(Saved entries)
_ _ _ _
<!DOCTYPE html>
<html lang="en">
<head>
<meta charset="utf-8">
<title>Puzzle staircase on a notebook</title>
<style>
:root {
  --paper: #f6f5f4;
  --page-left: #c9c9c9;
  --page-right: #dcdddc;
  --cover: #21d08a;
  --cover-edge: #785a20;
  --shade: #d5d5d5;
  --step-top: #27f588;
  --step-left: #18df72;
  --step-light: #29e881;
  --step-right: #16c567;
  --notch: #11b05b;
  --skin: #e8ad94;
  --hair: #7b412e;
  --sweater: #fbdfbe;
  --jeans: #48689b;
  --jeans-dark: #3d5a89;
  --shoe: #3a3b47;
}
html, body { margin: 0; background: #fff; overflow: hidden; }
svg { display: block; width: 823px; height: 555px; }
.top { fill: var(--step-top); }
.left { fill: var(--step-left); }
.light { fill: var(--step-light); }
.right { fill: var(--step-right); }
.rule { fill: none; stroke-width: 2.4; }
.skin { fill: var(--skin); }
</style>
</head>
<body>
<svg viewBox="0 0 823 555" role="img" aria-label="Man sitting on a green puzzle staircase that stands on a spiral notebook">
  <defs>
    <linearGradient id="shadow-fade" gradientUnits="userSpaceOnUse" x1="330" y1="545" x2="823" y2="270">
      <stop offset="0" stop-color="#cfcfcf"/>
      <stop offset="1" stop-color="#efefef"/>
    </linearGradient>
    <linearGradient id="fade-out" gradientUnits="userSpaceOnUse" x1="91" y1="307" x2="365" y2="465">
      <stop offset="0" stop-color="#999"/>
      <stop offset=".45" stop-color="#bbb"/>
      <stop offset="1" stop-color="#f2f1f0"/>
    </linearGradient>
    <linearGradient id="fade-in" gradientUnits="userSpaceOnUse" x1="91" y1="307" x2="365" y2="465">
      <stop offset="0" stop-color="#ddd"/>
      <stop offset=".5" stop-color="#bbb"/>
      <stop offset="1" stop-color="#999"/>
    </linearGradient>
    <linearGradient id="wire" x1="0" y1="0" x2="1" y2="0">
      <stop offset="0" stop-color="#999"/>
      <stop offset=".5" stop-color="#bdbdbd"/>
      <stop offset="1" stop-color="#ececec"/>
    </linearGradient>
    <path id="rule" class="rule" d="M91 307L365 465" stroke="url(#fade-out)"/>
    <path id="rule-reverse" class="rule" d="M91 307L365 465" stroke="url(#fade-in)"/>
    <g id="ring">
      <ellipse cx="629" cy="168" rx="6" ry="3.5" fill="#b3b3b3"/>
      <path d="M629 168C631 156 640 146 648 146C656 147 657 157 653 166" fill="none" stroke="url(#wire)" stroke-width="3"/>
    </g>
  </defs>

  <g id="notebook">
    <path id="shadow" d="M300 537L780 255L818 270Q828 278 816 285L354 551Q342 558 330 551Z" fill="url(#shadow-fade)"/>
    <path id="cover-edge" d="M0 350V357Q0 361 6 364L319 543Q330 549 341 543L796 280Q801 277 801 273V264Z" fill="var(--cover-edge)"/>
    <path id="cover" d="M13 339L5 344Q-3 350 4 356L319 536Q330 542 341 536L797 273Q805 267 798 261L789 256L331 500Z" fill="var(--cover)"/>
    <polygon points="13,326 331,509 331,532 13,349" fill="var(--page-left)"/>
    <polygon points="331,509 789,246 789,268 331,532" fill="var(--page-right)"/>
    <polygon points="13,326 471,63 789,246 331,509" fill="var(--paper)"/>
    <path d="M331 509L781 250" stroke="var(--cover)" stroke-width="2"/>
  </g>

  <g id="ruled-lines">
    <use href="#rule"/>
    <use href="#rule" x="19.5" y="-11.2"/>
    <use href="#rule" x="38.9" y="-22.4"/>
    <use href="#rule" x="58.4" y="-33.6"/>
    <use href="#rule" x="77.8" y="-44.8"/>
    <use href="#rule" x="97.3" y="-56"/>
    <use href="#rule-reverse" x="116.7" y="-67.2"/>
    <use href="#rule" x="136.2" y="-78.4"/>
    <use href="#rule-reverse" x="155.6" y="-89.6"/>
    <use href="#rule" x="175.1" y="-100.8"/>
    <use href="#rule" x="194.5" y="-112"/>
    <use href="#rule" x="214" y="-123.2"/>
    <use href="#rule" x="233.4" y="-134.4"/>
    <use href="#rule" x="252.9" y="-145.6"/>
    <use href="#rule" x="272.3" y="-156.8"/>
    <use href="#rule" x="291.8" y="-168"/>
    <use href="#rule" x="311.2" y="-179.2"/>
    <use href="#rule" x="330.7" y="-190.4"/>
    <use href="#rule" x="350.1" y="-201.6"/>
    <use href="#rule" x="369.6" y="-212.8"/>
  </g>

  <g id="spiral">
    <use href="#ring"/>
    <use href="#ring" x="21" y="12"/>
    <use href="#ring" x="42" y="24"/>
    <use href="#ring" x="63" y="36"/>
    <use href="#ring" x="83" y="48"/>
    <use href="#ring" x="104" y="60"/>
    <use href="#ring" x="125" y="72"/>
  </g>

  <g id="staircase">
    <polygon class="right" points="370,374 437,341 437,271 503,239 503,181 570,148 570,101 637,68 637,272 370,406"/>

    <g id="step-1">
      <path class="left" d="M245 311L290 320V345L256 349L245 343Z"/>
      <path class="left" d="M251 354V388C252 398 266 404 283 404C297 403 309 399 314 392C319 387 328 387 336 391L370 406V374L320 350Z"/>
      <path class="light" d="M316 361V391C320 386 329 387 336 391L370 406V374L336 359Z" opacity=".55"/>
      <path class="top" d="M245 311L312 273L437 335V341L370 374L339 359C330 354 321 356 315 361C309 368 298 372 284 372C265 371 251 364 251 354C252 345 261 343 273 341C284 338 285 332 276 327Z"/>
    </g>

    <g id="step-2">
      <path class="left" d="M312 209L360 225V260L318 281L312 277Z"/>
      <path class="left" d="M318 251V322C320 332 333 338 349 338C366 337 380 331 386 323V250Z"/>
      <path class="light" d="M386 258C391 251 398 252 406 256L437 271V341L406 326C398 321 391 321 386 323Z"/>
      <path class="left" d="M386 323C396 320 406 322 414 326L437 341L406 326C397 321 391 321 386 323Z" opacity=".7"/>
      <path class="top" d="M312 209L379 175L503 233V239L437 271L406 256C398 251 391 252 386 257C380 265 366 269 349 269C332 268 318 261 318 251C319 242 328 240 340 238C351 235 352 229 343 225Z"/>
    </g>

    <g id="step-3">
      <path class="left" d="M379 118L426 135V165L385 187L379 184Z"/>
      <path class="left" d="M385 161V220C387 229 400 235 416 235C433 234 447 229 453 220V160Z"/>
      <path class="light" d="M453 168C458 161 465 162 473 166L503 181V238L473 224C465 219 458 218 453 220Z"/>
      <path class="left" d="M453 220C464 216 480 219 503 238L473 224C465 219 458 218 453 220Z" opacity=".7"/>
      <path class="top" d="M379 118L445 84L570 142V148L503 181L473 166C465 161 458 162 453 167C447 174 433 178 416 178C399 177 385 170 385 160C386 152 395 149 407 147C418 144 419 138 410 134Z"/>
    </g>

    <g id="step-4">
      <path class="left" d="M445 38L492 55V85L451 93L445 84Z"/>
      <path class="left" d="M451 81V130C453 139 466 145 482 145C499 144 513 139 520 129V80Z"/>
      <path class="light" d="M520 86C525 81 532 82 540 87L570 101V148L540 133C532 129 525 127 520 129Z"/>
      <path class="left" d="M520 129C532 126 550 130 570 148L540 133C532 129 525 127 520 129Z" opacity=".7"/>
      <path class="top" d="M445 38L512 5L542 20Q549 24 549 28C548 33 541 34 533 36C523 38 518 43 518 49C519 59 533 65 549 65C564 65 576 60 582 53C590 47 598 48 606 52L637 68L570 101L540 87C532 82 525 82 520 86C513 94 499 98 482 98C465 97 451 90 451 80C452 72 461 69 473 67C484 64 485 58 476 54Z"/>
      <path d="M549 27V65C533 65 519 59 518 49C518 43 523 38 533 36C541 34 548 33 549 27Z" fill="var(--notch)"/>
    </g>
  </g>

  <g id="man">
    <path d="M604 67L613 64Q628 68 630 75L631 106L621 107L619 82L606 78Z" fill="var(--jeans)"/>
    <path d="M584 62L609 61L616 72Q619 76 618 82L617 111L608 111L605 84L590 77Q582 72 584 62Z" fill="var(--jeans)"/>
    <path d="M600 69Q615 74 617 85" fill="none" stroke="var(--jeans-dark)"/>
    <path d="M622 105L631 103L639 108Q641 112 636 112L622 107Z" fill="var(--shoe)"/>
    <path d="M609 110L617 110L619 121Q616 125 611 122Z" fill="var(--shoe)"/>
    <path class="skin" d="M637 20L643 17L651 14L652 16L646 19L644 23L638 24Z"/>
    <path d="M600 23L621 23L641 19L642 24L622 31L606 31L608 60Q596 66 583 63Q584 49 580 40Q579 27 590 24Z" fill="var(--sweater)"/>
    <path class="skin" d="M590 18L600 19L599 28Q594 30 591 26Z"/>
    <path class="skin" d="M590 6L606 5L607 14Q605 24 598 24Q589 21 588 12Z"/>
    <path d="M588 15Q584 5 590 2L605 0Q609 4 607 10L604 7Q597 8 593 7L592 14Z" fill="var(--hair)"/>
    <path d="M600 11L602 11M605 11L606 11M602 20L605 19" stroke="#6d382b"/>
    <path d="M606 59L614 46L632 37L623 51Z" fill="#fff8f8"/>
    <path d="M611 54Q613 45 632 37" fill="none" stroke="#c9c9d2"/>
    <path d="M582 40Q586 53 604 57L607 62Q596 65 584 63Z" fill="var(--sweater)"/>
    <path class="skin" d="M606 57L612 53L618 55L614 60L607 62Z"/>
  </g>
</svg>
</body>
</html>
_ _ _ _
→ **What the task asks**: In the lines above, locate the string "notch". Copy every line where it occurs.

→ **Solution to this problem**:
  --notch: #11b05b;
      <path d="M549 27V65C533 65 519 59 518 49C518 43 523 38 533 36C541 34 548 33 549 27Z" fill="var(--notch)"/>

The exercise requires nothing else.